> _EXERCISE INPUT_:

'''

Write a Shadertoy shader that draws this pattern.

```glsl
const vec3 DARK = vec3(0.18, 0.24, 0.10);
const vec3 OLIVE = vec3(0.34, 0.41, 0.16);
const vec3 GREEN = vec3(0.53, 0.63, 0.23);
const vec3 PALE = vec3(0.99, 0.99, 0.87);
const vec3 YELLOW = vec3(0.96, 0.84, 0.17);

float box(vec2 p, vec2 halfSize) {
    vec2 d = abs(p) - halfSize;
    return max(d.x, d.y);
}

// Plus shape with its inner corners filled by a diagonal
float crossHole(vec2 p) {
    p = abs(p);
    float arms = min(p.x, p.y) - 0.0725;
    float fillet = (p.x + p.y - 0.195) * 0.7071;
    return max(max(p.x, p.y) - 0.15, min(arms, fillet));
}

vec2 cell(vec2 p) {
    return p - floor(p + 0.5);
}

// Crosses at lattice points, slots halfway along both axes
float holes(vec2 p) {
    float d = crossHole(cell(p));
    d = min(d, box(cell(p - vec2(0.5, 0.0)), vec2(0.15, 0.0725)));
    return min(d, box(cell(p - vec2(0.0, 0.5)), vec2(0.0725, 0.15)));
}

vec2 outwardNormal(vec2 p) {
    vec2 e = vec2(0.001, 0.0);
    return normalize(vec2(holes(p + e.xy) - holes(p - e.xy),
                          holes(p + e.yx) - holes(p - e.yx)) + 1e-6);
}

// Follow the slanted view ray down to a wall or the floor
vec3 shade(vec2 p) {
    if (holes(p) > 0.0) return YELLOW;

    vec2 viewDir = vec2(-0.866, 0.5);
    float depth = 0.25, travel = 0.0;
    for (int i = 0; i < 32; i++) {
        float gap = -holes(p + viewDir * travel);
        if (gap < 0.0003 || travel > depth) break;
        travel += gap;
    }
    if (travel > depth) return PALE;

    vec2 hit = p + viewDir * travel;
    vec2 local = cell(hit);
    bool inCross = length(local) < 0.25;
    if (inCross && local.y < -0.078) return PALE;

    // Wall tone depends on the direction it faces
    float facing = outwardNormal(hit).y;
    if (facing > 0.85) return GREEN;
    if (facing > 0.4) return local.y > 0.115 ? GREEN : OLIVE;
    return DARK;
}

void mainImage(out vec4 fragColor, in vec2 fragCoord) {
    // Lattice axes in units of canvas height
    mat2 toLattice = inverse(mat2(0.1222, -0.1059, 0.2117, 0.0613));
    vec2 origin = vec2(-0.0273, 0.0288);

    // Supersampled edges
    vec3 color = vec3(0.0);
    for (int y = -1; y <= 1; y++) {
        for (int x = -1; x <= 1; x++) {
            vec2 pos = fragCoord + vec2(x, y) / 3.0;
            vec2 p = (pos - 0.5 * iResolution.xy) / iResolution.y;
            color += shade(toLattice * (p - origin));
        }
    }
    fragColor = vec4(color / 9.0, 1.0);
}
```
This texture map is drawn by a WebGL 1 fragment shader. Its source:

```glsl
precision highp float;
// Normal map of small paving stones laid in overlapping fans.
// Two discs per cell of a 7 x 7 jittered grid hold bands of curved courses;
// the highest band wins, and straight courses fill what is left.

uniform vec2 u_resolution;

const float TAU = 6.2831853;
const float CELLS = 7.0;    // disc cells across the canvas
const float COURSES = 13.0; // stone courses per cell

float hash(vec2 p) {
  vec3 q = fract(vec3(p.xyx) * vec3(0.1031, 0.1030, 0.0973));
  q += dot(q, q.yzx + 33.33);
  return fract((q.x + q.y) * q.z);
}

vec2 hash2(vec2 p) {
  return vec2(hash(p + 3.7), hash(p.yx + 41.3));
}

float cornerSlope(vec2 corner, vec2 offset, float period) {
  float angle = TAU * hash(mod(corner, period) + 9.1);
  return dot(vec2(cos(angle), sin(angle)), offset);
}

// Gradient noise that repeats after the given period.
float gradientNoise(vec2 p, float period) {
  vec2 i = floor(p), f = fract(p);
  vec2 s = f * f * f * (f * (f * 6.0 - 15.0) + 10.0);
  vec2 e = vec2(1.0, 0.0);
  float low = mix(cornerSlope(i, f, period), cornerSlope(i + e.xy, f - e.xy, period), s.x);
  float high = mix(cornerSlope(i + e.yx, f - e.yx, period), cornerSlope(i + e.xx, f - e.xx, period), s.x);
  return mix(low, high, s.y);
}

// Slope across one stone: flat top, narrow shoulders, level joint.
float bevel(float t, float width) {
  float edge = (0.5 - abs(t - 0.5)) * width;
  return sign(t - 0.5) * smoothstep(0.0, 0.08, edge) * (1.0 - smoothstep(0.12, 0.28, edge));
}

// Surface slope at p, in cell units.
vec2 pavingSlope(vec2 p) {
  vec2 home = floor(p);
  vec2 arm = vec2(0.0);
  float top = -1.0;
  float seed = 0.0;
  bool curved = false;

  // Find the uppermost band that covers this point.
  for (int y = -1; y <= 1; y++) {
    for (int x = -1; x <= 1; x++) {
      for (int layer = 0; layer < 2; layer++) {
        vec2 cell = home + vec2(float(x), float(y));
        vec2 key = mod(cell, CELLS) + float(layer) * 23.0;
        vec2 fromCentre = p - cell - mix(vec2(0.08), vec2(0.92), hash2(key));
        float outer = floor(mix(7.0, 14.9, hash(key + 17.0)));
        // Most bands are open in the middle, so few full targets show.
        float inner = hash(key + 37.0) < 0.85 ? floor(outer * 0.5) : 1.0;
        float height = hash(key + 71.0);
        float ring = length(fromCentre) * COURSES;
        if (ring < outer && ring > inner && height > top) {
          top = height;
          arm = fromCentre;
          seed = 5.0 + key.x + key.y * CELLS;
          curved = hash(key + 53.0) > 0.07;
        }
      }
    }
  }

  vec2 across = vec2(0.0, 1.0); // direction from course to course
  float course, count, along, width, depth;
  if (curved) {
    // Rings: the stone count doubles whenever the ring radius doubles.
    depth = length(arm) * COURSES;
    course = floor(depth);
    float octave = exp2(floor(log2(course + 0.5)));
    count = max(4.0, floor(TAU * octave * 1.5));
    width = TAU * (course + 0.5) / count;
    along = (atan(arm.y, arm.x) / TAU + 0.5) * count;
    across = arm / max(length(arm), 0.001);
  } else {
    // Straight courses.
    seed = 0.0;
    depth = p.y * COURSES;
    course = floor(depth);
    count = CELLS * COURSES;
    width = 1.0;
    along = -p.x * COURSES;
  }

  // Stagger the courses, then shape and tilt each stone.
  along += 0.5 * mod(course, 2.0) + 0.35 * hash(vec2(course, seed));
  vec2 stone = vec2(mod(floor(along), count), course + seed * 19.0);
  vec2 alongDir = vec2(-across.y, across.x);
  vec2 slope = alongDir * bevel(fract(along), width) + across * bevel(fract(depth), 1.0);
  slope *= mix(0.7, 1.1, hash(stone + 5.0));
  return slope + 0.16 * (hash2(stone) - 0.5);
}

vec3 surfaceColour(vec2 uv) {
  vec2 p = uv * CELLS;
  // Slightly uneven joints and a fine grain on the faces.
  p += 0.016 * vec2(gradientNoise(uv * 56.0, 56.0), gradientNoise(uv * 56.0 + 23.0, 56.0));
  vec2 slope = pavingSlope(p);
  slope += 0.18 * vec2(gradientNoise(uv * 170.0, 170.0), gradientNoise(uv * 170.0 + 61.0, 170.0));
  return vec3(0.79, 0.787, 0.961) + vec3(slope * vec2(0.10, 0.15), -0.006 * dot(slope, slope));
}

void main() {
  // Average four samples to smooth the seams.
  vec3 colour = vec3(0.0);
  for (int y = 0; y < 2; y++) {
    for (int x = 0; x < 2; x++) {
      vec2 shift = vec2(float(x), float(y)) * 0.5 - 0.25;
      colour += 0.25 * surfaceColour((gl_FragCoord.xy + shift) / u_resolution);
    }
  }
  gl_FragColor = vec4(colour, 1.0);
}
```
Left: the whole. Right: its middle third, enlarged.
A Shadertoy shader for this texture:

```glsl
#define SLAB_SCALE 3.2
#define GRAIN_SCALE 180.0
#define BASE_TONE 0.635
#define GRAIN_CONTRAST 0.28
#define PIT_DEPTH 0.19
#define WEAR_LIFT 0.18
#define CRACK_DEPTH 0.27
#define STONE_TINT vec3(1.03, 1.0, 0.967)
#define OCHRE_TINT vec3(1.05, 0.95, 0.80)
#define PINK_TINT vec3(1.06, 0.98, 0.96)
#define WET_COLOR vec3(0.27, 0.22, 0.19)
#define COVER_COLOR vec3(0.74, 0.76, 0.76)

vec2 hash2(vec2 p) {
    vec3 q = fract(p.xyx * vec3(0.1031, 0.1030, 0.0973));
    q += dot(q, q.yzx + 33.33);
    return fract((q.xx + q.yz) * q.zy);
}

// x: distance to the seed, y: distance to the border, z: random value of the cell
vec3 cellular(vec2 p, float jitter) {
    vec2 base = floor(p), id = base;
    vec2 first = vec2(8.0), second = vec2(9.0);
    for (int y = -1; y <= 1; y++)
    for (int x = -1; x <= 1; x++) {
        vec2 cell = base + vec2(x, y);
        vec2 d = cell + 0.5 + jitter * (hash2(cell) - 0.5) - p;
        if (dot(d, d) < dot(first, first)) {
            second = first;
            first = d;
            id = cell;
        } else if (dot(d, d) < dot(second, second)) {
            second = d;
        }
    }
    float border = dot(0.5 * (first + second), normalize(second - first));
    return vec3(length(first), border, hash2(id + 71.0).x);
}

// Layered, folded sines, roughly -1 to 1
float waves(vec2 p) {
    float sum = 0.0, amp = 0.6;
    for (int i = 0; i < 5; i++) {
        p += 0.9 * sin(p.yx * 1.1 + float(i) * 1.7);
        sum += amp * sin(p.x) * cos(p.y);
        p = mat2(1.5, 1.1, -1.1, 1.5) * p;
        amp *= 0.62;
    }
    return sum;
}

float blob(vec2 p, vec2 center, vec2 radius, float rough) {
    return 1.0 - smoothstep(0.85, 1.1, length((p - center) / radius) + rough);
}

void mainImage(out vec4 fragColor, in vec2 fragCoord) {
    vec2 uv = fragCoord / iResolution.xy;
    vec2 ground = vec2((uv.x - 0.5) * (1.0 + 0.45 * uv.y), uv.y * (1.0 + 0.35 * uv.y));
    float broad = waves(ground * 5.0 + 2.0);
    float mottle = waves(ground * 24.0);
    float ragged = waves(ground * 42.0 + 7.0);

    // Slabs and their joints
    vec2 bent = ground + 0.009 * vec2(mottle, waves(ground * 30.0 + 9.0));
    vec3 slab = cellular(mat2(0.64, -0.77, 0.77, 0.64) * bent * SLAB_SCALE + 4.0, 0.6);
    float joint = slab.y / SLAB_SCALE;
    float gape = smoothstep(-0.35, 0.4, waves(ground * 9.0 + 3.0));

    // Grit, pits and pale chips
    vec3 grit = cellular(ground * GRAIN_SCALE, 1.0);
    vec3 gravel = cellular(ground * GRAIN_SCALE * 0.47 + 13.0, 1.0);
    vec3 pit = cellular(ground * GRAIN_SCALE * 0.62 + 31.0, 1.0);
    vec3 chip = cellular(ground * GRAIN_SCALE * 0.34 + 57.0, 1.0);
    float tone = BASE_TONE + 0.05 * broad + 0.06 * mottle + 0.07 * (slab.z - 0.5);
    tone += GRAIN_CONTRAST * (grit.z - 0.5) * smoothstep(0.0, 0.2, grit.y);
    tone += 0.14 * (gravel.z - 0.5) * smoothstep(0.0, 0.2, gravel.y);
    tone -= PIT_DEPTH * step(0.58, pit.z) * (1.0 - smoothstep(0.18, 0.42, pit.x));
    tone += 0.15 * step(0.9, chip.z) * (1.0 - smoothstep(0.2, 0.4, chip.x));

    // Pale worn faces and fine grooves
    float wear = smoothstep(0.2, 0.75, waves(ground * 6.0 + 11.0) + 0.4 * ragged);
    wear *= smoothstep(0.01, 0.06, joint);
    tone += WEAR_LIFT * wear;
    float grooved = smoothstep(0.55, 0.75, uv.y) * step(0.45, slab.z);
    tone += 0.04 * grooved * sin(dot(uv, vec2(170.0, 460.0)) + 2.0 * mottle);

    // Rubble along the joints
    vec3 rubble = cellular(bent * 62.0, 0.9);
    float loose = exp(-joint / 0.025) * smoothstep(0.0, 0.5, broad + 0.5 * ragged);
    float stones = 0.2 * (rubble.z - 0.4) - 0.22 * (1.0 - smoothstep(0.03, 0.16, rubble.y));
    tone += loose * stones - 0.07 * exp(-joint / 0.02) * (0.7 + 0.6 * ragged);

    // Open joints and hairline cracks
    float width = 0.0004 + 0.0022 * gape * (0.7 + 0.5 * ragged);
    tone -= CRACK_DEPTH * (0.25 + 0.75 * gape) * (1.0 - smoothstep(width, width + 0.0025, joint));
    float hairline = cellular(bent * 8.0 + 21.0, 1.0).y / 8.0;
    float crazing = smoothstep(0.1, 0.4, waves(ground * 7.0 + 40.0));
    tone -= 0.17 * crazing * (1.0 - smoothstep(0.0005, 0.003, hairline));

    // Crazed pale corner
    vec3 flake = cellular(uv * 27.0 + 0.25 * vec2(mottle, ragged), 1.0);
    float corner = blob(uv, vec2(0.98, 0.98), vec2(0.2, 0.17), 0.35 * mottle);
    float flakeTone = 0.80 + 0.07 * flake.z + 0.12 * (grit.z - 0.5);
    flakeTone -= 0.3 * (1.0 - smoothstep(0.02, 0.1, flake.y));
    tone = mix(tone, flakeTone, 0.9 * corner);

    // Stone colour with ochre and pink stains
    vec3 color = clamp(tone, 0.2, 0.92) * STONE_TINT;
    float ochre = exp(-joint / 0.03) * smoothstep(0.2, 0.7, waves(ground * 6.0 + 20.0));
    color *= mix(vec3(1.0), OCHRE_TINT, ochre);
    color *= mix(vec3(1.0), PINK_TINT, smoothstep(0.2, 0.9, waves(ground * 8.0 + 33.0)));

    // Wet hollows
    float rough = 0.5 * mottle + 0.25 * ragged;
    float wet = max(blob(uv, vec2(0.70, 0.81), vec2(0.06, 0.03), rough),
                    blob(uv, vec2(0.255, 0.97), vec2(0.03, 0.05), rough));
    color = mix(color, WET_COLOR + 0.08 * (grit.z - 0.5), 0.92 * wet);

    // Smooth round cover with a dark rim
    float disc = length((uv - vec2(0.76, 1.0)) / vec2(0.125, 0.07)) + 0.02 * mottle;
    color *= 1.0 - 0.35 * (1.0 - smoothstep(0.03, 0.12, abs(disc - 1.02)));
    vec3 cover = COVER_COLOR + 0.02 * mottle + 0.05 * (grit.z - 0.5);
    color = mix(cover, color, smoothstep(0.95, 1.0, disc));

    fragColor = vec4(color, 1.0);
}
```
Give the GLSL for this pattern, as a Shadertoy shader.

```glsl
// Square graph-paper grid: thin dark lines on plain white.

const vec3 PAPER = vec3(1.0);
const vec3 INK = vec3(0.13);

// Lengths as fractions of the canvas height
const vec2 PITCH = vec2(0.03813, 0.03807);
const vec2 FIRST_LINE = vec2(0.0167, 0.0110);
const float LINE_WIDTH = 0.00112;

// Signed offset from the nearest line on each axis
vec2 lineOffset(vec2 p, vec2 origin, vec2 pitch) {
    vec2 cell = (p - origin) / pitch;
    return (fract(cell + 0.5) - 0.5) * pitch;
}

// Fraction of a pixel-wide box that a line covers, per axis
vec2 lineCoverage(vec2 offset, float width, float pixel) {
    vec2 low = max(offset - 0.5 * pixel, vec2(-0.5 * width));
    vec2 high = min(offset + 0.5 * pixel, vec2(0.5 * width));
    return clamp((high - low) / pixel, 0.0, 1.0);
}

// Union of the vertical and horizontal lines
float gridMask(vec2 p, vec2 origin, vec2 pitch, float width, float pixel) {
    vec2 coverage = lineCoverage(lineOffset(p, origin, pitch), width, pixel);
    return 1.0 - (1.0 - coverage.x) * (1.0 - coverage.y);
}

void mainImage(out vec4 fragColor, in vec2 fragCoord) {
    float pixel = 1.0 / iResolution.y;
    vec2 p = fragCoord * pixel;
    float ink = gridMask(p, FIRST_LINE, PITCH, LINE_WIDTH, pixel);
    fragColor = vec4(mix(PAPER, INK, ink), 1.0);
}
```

'''

> _WORK INSTRUCTIONS_:
Report every line of the preceding listing where the string "waves" occurs.

> _RESULT_:
float waves(vec2 p) {
    float broad = waves(ground * 5.0 + 2.0);
    float mottle = waves(ground * 24.0);
    float ragged = waves(ground * 42.0 + 7.0);
    vec2 bent = ground + 0.009 * vec2(mottle, waves(ground * 30.0 + 9.0));
    float gape = smoothstep(-0.35, 0.4, waves(ground * 9.0 + 3.0));
    float wear = smoothstep(0.2, 0.75, waves(ground * 6.0 + 11.0) + 0.4 * ragged);
    float crazing = smoothstep(0.1, 0.4, waves(ground * 7.0 + 40.0));
    float ochre = exp(-joint / 0.03) * smoothstep(0.2, 0.7, waves(ground * 6.0 + 20.0));
    color *= mix(vec3(1.0), PINK_TINT, smoothstep(0.2, 0.9, waves(ground * 8.0 + 33.0)));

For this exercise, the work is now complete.